Maryland's Hogan Claims Refusing to Wear a Mask Isn't ‘Constitutional Right’

Maryland's Hogan Claims Refusing to Wear a Mask Isn't ‘Constitutional Right’
Maryland Gov. Larry Hogan talks to reporters during a news briefing about the ongoing novel coronavirus pandemic in front of the Maryland State House in Annapolis, Md., on April 17, 2020. (Chip Somodevilla/Getty Images)
Matthew Vadum

Maryland Gov. Larry Hogan likened those who refuse to wear face masks during the current pandemic to drunk drivers, declaring that no one has a “constitutional right to walk around without a mask”—a claim disputed by a legal expert.
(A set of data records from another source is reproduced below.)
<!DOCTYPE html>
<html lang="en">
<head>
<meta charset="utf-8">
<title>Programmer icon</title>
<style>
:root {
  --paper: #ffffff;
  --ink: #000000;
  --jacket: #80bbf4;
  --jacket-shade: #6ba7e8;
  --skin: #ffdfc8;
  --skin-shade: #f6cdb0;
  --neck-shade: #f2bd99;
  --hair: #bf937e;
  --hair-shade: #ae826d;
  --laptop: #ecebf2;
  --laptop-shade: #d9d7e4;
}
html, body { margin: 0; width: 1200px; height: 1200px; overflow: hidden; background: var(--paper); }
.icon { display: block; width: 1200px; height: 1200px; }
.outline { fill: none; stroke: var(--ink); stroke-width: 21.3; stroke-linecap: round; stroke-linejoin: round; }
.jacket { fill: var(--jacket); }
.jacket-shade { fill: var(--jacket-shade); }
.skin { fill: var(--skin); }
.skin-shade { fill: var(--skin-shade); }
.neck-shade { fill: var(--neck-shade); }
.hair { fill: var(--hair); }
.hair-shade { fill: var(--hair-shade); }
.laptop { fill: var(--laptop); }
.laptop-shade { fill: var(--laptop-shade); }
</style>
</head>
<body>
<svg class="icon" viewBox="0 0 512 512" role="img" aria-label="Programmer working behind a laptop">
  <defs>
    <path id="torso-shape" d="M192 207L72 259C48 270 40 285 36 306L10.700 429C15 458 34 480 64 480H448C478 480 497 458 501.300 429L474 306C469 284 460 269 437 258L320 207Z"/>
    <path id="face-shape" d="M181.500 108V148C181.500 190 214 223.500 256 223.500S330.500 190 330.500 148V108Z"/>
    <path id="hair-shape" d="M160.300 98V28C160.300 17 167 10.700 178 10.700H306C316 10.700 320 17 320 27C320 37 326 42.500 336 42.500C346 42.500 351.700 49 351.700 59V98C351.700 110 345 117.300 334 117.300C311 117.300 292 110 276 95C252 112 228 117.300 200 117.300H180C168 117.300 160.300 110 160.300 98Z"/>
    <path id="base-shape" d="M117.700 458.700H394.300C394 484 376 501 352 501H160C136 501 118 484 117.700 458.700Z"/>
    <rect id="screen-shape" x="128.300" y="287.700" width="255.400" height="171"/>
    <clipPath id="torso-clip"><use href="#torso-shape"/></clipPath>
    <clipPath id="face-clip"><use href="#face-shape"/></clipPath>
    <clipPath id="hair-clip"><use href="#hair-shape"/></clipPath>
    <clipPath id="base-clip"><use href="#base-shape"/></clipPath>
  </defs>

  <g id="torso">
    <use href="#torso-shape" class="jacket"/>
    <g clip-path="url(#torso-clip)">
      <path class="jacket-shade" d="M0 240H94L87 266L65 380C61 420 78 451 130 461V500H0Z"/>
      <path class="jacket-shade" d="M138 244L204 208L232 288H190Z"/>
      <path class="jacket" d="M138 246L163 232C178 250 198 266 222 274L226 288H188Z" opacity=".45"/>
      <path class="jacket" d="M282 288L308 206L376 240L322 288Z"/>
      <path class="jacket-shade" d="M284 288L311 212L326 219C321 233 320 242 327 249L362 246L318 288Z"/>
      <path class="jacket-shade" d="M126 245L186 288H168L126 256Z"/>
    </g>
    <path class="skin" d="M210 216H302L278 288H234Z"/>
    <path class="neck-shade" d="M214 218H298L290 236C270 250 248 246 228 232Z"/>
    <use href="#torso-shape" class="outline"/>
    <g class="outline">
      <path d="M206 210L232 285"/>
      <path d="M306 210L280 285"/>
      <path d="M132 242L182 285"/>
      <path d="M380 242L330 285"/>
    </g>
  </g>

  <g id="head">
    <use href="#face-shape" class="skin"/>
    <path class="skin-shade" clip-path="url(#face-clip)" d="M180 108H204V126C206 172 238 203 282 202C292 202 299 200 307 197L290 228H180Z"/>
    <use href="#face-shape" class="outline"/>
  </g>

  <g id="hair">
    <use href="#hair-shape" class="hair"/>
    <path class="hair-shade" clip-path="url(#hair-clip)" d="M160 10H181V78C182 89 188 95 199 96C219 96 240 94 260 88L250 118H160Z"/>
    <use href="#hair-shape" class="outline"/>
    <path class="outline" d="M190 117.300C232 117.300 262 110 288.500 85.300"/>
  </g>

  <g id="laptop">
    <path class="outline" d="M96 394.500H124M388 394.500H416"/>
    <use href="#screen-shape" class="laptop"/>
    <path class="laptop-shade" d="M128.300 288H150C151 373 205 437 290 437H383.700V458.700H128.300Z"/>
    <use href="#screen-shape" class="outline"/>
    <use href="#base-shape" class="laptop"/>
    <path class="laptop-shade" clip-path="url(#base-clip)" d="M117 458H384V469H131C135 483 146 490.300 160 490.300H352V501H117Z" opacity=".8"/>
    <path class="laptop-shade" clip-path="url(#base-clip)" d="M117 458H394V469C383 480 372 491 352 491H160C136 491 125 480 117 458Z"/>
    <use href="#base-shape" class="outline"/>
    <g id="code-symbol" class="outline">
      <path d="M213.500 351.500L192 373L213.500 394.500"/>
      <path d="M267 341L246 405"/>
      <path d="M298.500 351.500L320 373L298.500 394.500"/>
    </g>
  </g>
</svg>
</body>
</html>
The Republican governor made the statement at a Nov. 23 press conference as Marylanders were preparing for the Thanksgiving holiday on Nov. 26, and days after the state reported its second-highest daily increase of new coronavirus infections since the pandemic began, bringing the cumulative statewide total to just under 180,000.
“It’s sort of like saying ‘I have a constitutional right to drive drunk.’ ‘I have a constitutional right to not wear a seat belt,’ or to yell fire in a crowded movie theater, or to not follow the speed limit,” he said, adding that many have already died from the CCP virus that causes the occasionally lethal disease COVID-19.

“There’s no constitutional right to walk around without a mask,” Hogan said. “Wear the mask.”

Facial mask-wearing, which has been mandated in Maryland for several months already, is still required in all indoor public locations and outdoors where social distancing isn't possible.

“High visibility compliance units” from the Maryland State Police will be attending at businesses to make sure pandemic restrictions are being observed, Hogan said. He encouraged Marylanders to report those flouting social-distancing rules and related restrictions to state police on a 24/7 telephone line or by email.

A constitutional lawyer took issue with Hogan’s claim that refusing to wear a face mask isn't a right protected by the U.S. Constitution, calling it “ridiculous,” and saying “there are numerous problems with it [i.e. the mask mandate] that implicate constitutional rights.”

Hogan’s assertion is “absolute nonsense,” said Christopher Ferrara, special counsel to the Thomas More Society, a public-interest law firm.

The requirement to wear a mask runs afoul of the First Amendment because it is “compelled expression,” as well as “compelled participation in a medical experiment,” Ferrara told The Epoch Times in an interview.

“That’s a direct attack on bodily integrity and autonomy.”

Moreover, “there is no evidence that these masks do anything,” Ferrara said, referencing a recent mask study from Denmark that was published Nov. 18 in the Annals of Internal Medicine. The study, a large randomized clinical trial, questions the conventional wisdom that masks prevent community spread.

“You have the Danish study now, you have other studies that all show that not only that they do nothing but they become vectors of viral spread because they become contaminated,” he said.

“You’re actually risking your health by wearing these stupid things all day long, and everybody reuses them, they keep in their pockets, their cup holders, their glove compartments. They wear the same mask day in and day out just to get into the stores they want to patronize. Nobody’s following the proper protocols for wearing them.”

“It’s a charade,” Ferrara added, “and so to compel people to engage in conduct that could affect their health against their will, poses an obvious constitutional issue.”

Donny Ferguson, a former congressional aide and president of the nonprofit Americans for a Better Economy, said masks “work” and that “everyone should wear them,” but said in his opinion “government has no legitimate power to compel behavior from peaceful people.”

“A mask mandate will absolutely be enforced most harshly on those without political influence,” he said.

“There are already statutes against assault and willfully spreading disease that can be used against people we’ve seen intentionally coughing, puffing, or spitting on others.”

The Epoch Times reached out to Hogan’s office for a comment but didn't receive an immediate response.